AC: It's hard to say. I don't know if it's a cultural thing or if it's the practice of a particular director. When we came into the first rehearsal with Trevor, it was very relaxing, it was just the principals. He talked for about four hours about Wilkie Collins and the writing climate of the time and the populism of serialized literature, and Wilkie Collins' association with Charles Dickens. There was no pretense, no talent show. We read through the script as a play, which was very refreshing because we had to completely rely on what we wanted to say rather than how we said it. In that sense, I felt like we were really going to sink into the story, take our time, and not try to frantically put something up. I have experienced that frantic kind of dynamic, which can be a little unsettling because I like to talk about things. I like to express myself if something doesn't feel right. There was a nice collaborative spirit in the room.
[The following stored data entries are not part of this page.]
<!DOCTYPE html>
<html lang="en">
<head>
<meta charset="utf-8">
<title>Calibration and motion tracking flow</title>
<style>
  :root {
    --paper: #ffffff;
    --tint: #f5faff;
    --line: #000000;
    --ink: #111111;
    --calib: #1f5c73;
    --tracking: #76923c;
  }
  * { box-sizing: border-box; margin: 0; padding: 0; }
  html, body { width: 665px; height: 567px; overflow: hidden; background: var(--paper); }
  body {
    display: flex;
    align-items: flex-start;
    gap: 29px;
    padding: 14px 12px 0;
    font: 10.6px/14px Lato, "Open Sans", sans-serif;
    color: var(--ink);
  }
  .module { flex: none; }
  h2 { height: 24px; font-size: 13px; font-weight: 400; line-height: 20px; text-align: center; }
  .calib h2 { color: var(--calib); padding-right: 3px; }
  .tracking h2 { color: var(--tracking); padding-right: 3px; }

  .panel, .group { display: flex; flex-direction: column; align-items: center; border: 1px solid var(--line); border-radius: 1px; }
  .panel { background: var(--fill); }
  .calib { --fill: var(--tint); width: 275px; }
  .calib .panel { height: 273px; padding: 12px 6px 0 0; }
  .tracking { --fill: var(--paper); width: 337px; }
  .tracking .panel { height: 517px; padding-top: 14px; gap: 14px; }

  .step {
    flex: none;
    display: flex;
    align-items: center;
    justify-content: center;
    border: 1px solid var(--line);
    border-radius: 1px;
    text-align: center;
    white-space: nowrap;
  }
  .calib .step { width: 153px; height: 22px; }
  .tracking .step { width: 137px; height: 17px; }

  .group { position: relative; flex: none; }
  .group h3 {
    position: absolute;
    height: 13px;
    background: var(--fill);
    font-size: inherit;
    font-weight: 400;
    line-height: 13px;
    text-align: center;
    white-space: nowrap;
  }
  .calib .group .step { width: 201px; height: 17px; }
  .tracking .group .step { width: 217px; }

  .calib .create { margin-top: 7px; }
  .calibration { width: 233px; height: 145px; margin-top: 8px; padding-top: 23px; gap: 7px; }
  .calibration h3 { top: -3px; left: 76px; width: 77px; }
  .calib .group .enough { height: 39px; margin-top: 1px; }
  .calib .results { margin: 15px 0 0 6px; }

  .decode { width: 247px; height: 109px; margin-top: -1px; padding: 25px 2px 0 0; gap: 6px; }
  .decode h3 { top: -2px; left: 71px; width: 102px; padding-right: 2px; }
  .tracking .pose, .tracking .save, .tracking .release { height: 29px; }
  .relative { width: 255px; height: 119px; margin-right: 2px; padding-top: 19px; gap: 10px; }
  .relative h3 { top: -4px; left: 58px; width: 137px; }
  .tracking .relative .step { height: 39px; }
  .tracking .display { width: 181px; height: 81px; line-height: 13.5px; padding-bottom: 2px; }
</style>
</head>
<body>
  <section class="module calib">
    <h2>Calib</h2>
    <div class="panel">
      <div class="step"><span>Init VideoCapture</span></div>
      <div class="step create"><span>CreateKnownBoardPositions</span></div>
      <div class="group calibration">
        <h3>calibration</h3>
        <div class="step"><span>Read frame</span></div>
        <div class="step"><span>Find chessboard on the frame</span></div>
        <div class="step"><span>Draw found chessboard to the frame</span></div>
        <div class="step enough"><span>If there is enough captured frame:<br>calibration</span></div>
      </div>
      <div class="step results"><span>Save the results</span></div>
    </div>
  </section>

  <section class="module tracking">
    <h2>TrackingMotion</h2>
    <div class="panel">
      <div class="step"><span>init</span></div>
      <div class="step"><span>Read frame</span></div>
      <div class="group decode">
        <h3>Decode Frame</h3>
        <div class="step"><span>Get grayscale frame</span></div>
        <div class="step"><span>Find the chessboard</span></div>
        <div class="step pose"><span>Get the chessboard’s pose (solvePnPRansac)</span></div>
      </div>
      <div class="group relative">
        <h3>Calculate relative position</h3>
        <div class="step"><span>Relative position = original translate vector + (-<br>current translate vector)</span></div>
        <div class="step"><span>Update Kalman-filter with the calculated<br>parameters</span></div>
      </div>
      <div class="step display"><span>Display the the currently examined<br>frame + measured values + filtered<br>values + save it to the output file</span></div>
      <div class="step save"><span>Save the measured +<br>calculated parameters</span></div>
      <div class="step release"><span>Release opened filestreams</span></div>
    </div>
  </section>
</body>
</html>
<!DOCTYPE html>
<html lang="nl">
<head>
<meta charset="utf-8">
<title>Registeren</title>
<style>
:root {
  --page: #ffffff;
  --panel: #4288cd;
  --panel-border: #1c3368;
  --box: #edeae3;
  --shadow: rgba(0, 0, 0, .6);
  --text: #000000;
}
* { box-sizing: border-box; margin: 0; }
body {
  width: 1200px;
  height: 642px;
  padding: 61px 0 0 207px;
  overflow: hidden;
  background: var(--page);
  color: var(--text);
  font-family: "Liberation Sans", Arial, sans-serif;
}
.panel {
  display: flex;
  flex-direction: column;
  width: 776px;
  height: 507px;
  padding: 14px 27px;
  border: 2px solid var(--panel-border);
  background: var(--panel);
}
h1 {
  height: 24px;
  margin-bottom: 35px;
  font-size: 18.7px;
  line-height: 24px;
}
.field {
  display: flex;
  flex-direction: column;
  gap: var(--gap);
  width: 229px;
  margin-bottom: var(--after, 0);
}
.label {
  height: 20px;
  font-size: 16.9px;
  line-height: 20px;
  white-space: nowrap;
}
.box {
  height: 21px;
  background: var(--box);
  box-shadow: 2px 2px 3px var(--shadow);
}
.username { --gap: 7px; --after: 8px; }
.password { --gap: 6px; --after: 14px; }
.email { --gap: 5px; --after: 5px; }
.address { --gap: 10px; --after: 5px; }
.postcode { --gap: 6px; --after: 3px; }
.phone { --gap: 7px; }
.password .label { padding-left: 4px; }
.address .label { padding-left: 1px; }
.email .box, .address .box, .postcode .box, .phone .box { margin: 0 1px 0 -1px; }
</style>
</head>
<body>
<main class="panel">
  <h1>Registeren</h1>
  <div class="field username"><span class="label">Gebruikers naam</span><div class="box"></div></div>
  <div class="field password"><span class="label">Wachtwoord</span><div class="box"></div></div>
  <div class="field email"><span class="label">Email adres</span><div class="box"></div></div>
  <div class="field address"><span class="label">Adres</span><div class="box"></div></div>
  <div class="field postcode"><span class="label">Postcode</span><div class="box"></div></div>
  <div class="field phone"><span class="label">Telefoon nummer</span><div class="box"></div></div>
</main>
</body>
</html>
PBOL: Were you nervous being one of two American girls in a project?
AC: There was something about the audition experience that made me come in feeling relaxed and at home. I didn't feel like I had more to prove. And they also didn't set up the room that way. When Andrew was there he was always very supportive. I didn't felt like an outsider, an American. Rather, "this is the actor we want for this part."
PBOL: Have you been to London before?
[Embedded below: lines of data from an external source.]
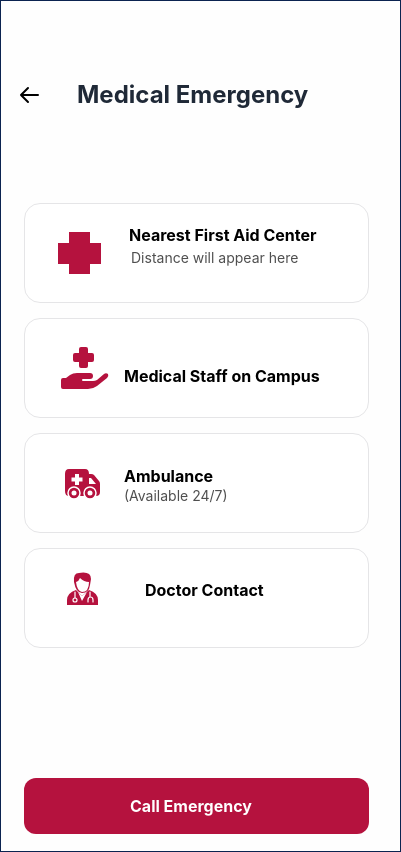
<!DOCTYPE html>
<html lang="en">
<head>
<meta charset="utf-8">
<title>Medical Emergency</title>
<style>
:root {
  --crimson: #b5123e;
  --heading: #1f2937;
  --ink: #000;
  --muted: #4f4f4f;
  --line: #e5e5e7;
  --frame: #0b2350;
  --paper: #fefefe;
}
* { box-sizing: border-box; margin: 0; }
html, body { width: 401px; height: 852px; overflow: hidden; }
body { font-family: Inter, Roboto, sans-serif; }
.screen {
  width: 401px; height: 852px;
  display: flex; flex-direction: column;
  padding: 76px 31px 17px 23px;
  border: 1px solid var(--frame);
  background: var(--paper);
}
.top-bar { display: flex; align-items: center; height: 36px; margin-left: -5px; }
.back { display: flex; width: 58px; color: var(--ink); }
h1 { font-size: 24px; font-weight: 700; line-height: 36px; color: var(--heading); white-space: nowrap; }
.services { display: grid; gap: 15px; margin-top: 90px; }
.card {
  display: flex;
  height: 100px;
  border: 1px solid var(--line);
  border-radius: 16px;
  background: #fff;
}
.icon { flex: none; width: 98px; height: 98px; fill: var(--crimson); }
.details { white-space: nowrap; }
h2 { font-size: 16px; font-weight: 700; line-height: 20px; color: var(--ink); }
.note { font-size: 14px; line-height: 20px; color: var(--muted); }
.first-aid .details { padding: 21px 0 0 6px; }
.first-aid .note { margin: 3px 0 0 2px; }
.staff .details { padding: 47px 0 0 1px; }
.ambulance .details { padding: 32px 0 0 1px; }
.doctor .details { padding: 31px 0 0 22px; }
.call {
  display: flex; align-items: center; justify-content: center;
  height: 56px; margin-top: auto; padding-right: 11px;
  border-radius: 12px;
  background: var(--crimson); color: #fff;
  font-size: 16px; font-weight: 700; text-decoration: none;
}
</style>
</head>
<body>
<main class="screen">
  <header class="top-bar">
    <a class="back" href="#" aria-label="Back">
      <svg width="24" height="24" viewBox="0 0 24 24" fill="none" stroke="currentColor" stroke-width="2" stroke-linecap="round" stroke-linejoin="round"><path d="M19 12H2M9 5L2 12L9 19"/></svg>
    </a>
    <h1>Medical Emergency</h1>
  </header>

  <section class="services">
    <article class="card first-aid">
      <svg class="icon" viewBox="25 204 98 98" aria-hidden="true">
        <path d="M69 232H90V243H101V264H90V274H69V264H58V243H69Z"/>
      </svg>
      <div class="details">
        <h2>Nearest First Aid Center</h2>
        <p class="note">Distance will appear here</p>
      </div>
    </article>

    <article class="card staff">
      <svg class="icon" viewBox="25 319 98 98" aria-hidden="true">
        <path d="M81 347H86Q88 347 88 349V353H92Q94 353 94 355V360Q94 362 92 362H88V366Q88 368 86 368H81Q79 368 79 366V362H75Q73 362 73 360V355Q73 353 75 353H79V349Q79 347 81 347Z"/>
        <path d="M61 380Q61 378 63 378H66L70 375Q73 373 77 373H90Q93 373 93 376Q93 379 90 379H83Q82 379 82 380Q82 381 83 381H93Q95 381 97 380L104 374Q106 372.500 108 374Q109 376 107 378L97 386Q93 389 88 389H63Q61 389 61 387Z"/>
      </svg>
      <div class="details"><h2>Medical Staff on Campus</h2></div>
    </article>

    <article class="card ambulance">
      <svg class="icon" viewBox="25 434 98 98" aria-hidden="true">
        <path d="M69 469H85Q89 469 89 474H91Q93 474 94 475L99 481Q100 482 100 484V492Q100 496 96 496H69Q65 496 65 491V474Q65 469 69 469Z"/>
        <path fill="#fff" d="M75 474H79V477.500H82.500V481.500H79V485H75V481.500H71.500V477.500H75ZM89 478H91L96 484H89Z"/>
        <g stroke="#fff" stroke-width="1.500"><circle cx="74" cy="493" r="6"/><circle cx="90" cy="493" r="6"/></g>
        <g fill="#fff"><circle cx="74" cy="493" r="2.500"/><circle cx="90" cy="493" r="2.500"/></g>
      </svg>
      <div class="details">
        <h2>Ambulance</h2>
        <p class="note">(Available 24/7)</p>
      </div>
    </article>

    <article class="card doctor">
      <svg class="icon" viewBox="25 549 98 98" aria-hidden="true">
        <path d="M74 582Q73 573 79 573Q91 571 91 579L90 585Q89 593 82 593Q76 593 74 582Z"/>
        <path fill="#fff" d="M76 582Q79 581 80 578Q84 582 89 582Q89 592 82 592Q77 591 76 582Z"/>
        <path d="M76 590L82 596L89 590Q98 593 98 600V605H67V600Q67 593 76 590Z"/>
        <path fill="#fff" d="M78 592L82 601L87 592L82 596Z"/>
        <g fill="none" stroke="#fff" stroke-width="1.200" stroke-linecap="round">
          <path d="M75 592V598M90 592V597M88 602V600Q88 597 90.500 597Q93 597 93 600V602"/>
          <circle cx="75" cy="600" r="2"/>
        </g>
      </svg>
      <div class="details"><h2>Doctor Contact</h2></div>
    </article>
  </section>

  <a class="call" href="#">Call Emergency</a>
</main>
</body>
</html>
AC: Not until the audition.
PBOL: Are you doing any sightseeing?
AC: I walk around a lot, I go the museums. I love being around the history and the culture and passing a plaque that says, "Charles Darwin had a little room here." When my family was here, we took a day trip to Stonehenge, and people were saying, "Oh, don't go, it's just a bunch of rocks and a highway — it's anticlimactic." But I was happy we went. Just standing there and pondering the mystery of it all, and the effort behind it. I got something from it.
PBOL: You're a New Yorker, but you grew up in Texas.
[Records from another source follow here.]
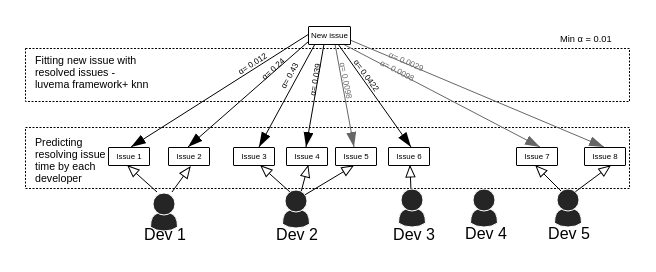
<!DOCTYPE html>
<html lang="en">
<head>
<meta charset="utf-8">
<title>Issue resolving time prediction</title>
<style>
:root { --ink: #000; --muted: #666; --figure: #252525; --paper: #fff; }
* { box-sizing: border-box; margin: 0; padding: 0; }
html, body { width: 656px; height: 272px; overflow: hidden; background: var(--paper); }
.diagram { position: relative; width: 656px; height: 272px; overflow: hidden; color: var(--ink); font-family: "Liberation Sans", Arial, sans-serif; }
.links { position: absolute; left: 0; top: 0; width: 656px; height: 272px; }
.stage { fill: none; stroke: var(--ink); stroke-dasharray: 2 1.5; }
.match { stroke: var(--ink); marker-end: url(#solid-head); }
.match.weak { stroke: var(--muted); marker-end: url(#weak-head); }
.assign { stroke: var(--ink); marker-end: url(#open-head); }
.weight { font-size: 8.2px; text-anchor: middle; fill: var(--ink); }
.weight.weak { fill: var(--muted); }
.person { fill: var(--figure); stroke: var(--paper); }
.note { position: absolute; left: 35px; font-size: 10.67px; font-weight: 400; line-height: 12px; white-space: nowrap; }
.note.fitting { top: 54px; }
.note.predicting { top: 136px; }
.threshold { position: absolute; left: 560px; top: 33px; font-size: 9.3px; line-height: 12px; white-space: nowrap; }
.node { position: absolute; left: var(--x); top: 147px; width: 42px; height: 19px; display: flex; align-items: center; justify-content: center; border: 1px solid var(--ink); border-radius: 1px; background: var(--paper); font-size: 7.9px; line-height: 10px; white-space: nowrap; }
.node.new { top: 26px; width: 43px; font-size: 8px; }
.dev { position: absolute; left: var(--x); top: var(--y, 226px); width: 60px; text-align: center; font-size: 16px; line-height: 18px; white-space: nowrap; }
</style>
</head>
<body>
<main class="diagram">
  <svg class="links" viewBox="0 0 656 272" aria-hidden="true">
    <defs>
      <marker id="solid-head" markerUnits="userSpaceOnUse" markerWidth="17" markerHeight="12" refX="15" refY="5" orient="auto"><path d="M0 0L15 5L0 10Z" fill="#000"/></marker>
      <marker id="weak-head" markerUnits="userSpaceOnUse" markerWidth="17" markerHeight="12" refX="15" refY="5" orient="auto"><path d="M0 0L15 5L0 10Z" fill="#666"/></marker>
      <marker id="open-head" markerUnits="userSpaceOnUse" markerWidth="14" markerHeight="12" refX="12" refY="6" orient="auto"><path d="M1 1.5L12 6L1 10.5Z" fill="#fff" stroke="#000"/></marker>
      <g id="person">
        <path d="M-13.5 23Q-13.5 11 -6 9H6Q13.5 11 13.5 23Q8 27 0 27Q-8 27 -13.5 23Z"/>
        <circle r="11"/>
      </g>
    </defs>
    <rect class="stage" x="25.5" y="48.5" width="604" height="53"/>
    <rect class="stage" x="25.5" y="127.5" width="604" height="61"/>

    <g>
      <line class="match" x1="309" y1="34" x2="131" y2="147"/>
      <line class="match" x1="309" y1="41" x2="188" y2="147"/>
      <line class="match" x1="315" y1="44" x2="259" y2="147"/>
      <line class="match" x1="324" y1="44" x2="306" y2="147"/>
      <line class="match weak" x1="335" y1="44" x2="354" y2="147"/>
      <line class="match" x1="338" y1="44" x2="411" y2="147"/>
      <line class="match weak" x1="343" y1="44" x2="540" y2="147"/>
      <line class="match weak" x1="350" y1="40" x2="604" y2="147"/>
    </g>

    <g>
      <text class="weight" transform="translate(254 66) rotate(-33)">α= 0.012</text>
      <text class="weight" transform="translate(275 71) rotate(-42)">α= 0.24</text>
      <text class="weight" transform="translate(292 77) rotate(-61)">α= 0.43</text>
      <text class="weight" transform="translate(318 80) rotate(-80)">α= 0.039</text>
      <text class="weight weak" transform="translate(343 81) rotate(79)">α= 0.0098</text>
      <text class="weight" transform="translate(364 77) rotate(54)">α= 0.0422</text>
      <text class="weight weak" transform="translate(396 73) rotate(27)">α= 0.0098</text>
      <text class="weight weak" transform="translate(405 64) rotate(23)">α= 0.0029</text>
    </g>

    <g>
      <line class="assign" x1="157" y1="192" x2="128" y2="166"/>
      <line class="assign" x1="172" y1="192" x2="190" y2="167"/>
      <line class="assign" x1="290" y1="192" x2="261" y2="166"/>
      <line class="assign" x1="301" y1="192" x2="308" y2="166"/>
      <line class="assign" x1="303" y1="196" x2="353" y2="166"/>
      <line class="assign" x1="411" y1="191" x2="410" y2="166"/>
      <line class="assign" x1="562" y1="192" x2="536" y2="166"/>
      <line class="assign" x1="575" y1="192" x2="610" y2="166"/>
    </g>

    <g class="person">
      <use href="#person" x="164" y="204"/>
      <use href="#person" x="296" y="201"/>
      <use href="#person" x="412" y="200"/>
      <use href="#person" x="484" y="200"/>
      <use href="#person" x="568" y="200"/>
    </g>
  </svg>

  <p class="threshold">Min α = 0.01</p>
  <h2 class="note fitting">Fitting new issue with<br>resolved issues -<br>luvema framework+ knn</h2>
  <h2 class="note predicting">Predicting<br>resolving issue<br>time by each<br>developer</h2>

  <div class="node new" style="--x:308px">New issue</div>
  <div class="node" style="--x:108px">Issue 1</div>
  <div class="node" style="--x:168px">Issue 2</div>
  <div class="node" style="--x:233px">Issue 3</div>
  <div class="node" style="--x:286px">Issue 4</div>
  <div class="node" style="--x:335px">Issue 5</div>
  <div class="node" style="--x:388px">Issue 6</div>
  <div class="node" style="--x:516px">Issue 7</div>
  <div class="node" style="--x:584px">Issue 8</div>

  <div class="dev" style="--x:135px">Dev 1</div>
  <div class="dev" style="--x:267px">Dev 2</div>
  <div class="dev" style="--x:384px">Dev 3</div>
  <div class="dev" style="--x:456px;--y:225px">Dev 4</div>
  <div class="dev" style="--x:539px;--y:225px">Dev 5</div>
</main>
</body>
</html>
AC: San Antonio. I haven't been home in about three years. I'm starting to miss it, especially playing someone who is so alone and never had a family — to know that I do have one, I've started to miss it.
PBOL: What sort of exposure to the arts and theatre did you have as a kid?
AC: Growing up in Texas, I didn't have a lot of exposure to "the arts," but the little I did have went a long way. In elementary school, the only thing they did was take us to hear the San Antonio Symphony once a year. They always played "Peter and the Wolf." And every year a lady would come to the school a few days before, play a tape of the piece, tell us the story and explain which instruments belonged to which characters. So when we went to hear it live, we could follow the story. I loved it and went on to learn piano and flute because of it. But besides our yearly field trip to see stuffed bison at the Institute of Texan Cultures, that was it.
But I was always immersed in the essence of art because of my mom. She had — and still has — a beautiful voice, was an incredible artist, and could weave a bedtime story that had you jumping on the bed rather than going to sleep. She did a little theatre, just for fun, and we'd play backstage. She took me to the movies, got me their soundtracks, shared her art supplies — I'll never forget that she let me draw, write and paint on my walls. Kids today who get to see Broadway shows are so lucky, but I'd still wish them the high heart rate of an afternoon in my childhood over one of my matinees any day.
PBOL: Is there Texas barbecue in London? Do you miss Virgil's barbecue in New York?
AC: [Laughs.] I do! And Brother Jimmy's BBQ — best barbecue in New York. Falls off the bone.
PBOL: How long are you contracted in the London run?
AC: It's a year contract, to July 2005.
PBOL: Would you like to create this role in New York?
AC: Yeah! That would be fantastic to bring it home.